Vertical Tube Shift: The SLOB rule also works for movement of the tube head in a vertical direction. Downward movement of the tube head requires that the beam be directed upward and when the tube head is moved upward, the beam must be directed downward
Horizontal parallax 1) Upper standard occlusal (midline view) and periapical (centered on the canine region) OR 2) Tow periapicals (one centerd on the upper central incisor and the other centered on the canine region )
Example of Horizontal ParallaxIn the second film, when the tube was shifted MESIALLY, the crown of the impacted tooth moved DISTALLY
Example of Horizontal ParallaxIn the second film, when the tube shifted DISTALLY, the crown tip also moved DISTALLY
vertical parallax 1) Upper standards occlusal and a panoramic
OR 2) Periapical and a panoramic radiograph .
Example of Vertical ParallaxIn the second film, when the tube was shifted UPWARD, the crown of the impacted tooth moved UPWARD
Vertical / Horizontal ParallaxIncreasing the vertical angulation of the X-ray tube from 60-65 to 70-75 increase the effect of parallax (Jacobs, 1999)
Horizontal parallax is more accurate than vertical parallax (83% of 3s were correctly located with horizontal vs. only 68% with vertical) (Armstrong et al., 2003)
DPT overestimates the angulation and underestimates proximity to the midline (Ferguson, 1990)
92% of palatal canines can be localized with two periapical radiographs (Ericson & Kurol, 1987)
Cone Beam Computed Tomography (CBCT)The best tool for evaluating the status of the impacted canine is the CBCT (3D CT) image since it establishes the link between 2D and 3D imaging. With this three-dimensional (3D) tool, the orthodontist (or any dental specialist) would be able to see the exact status of the impacted canine in question . Using CBCT with the maximum data available would help reduce unnecessary radiation exposure.
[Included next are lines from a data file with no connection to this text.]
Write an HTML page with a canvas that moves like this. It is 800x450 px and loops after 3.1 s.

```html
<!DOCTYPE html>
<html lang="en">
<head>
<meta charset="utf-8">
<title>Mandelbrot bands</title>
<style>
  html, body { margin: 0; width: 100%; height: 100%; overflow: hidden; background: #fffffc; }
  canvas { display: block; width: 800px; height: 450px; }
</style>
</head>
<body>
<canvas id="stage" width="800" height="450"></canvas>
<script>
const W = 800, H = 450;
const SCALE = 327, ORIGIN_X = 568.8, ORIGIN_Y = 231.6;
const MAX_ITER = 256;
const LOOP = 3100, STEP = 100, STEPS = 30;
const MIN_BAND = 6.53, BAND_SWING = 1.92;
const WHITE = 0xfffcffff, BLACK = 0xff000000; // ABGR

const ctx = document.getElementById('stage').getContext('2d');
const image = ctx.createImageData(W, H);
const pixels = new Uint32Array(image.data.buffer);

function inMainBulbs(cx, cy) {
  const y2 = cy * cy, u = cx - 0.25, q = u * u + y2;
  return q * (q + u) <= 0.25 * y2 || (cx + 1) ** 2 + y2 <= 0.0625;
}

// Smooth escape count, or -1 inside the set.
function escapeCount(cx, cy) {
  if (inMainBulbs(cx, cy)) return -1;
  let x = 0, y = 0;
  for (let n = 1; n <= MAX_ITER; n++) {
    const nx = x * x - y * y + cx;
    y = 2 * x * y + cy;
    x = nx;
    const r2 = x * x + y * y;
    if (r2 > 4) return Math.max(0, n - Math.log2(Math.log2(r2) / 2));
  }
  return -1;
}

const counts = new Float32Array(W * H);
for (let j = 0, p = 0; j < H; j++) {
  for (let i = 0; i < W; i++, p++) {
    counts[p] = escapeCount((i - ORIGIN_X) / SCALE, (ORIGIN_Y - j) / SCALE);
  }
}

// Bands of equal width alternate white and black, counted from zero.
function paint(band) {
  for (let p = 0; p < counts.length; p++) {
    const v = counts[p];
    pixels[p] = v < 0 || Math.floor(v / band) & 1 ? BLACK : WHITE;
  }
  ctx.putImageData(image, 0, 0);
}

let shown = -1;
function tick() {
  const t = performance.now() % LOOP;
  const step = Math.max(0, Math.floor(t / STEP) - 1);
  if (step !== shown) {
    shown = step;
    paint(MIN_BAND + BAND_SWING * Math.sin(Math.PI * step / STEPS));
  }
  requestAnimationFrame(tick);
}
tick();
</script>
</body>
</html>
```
In CBCT, there is much better visualization of the roots in their real position (Advantage over 2D radiographs)
CBCT (3D CT)
The single panoramic radiograph Chaushu, Chaushu and Becker (1999) have described a method of localizing maxillary canines using only a panoramic radiograph. This depends on the fact that objects nearer the x-ray source (and further from the film) project a larger image than objects closer to the film and further from the x-ray source. Thus palatal canines will appear larger than buccal canines (remember that the x-ray source from a panoramic radiograph comes from behind the head).
In the coronal and middle thirds of the adjacent incisor, the ectopic canines that were positioned buccally had a canine-incisor width ratio of 0.78-0.1.11 and the palatal canines a canine-incisor width ratio of 1.5-1.7. While not an infallible method of localizing canines, this can be a useful adjunct to other methods and may help to provide a positive diagnostic localization.
Canine-Incisor Index (CII)
Relates to prognosis and complexity of aligning canine.Therefore, the aim was to investigate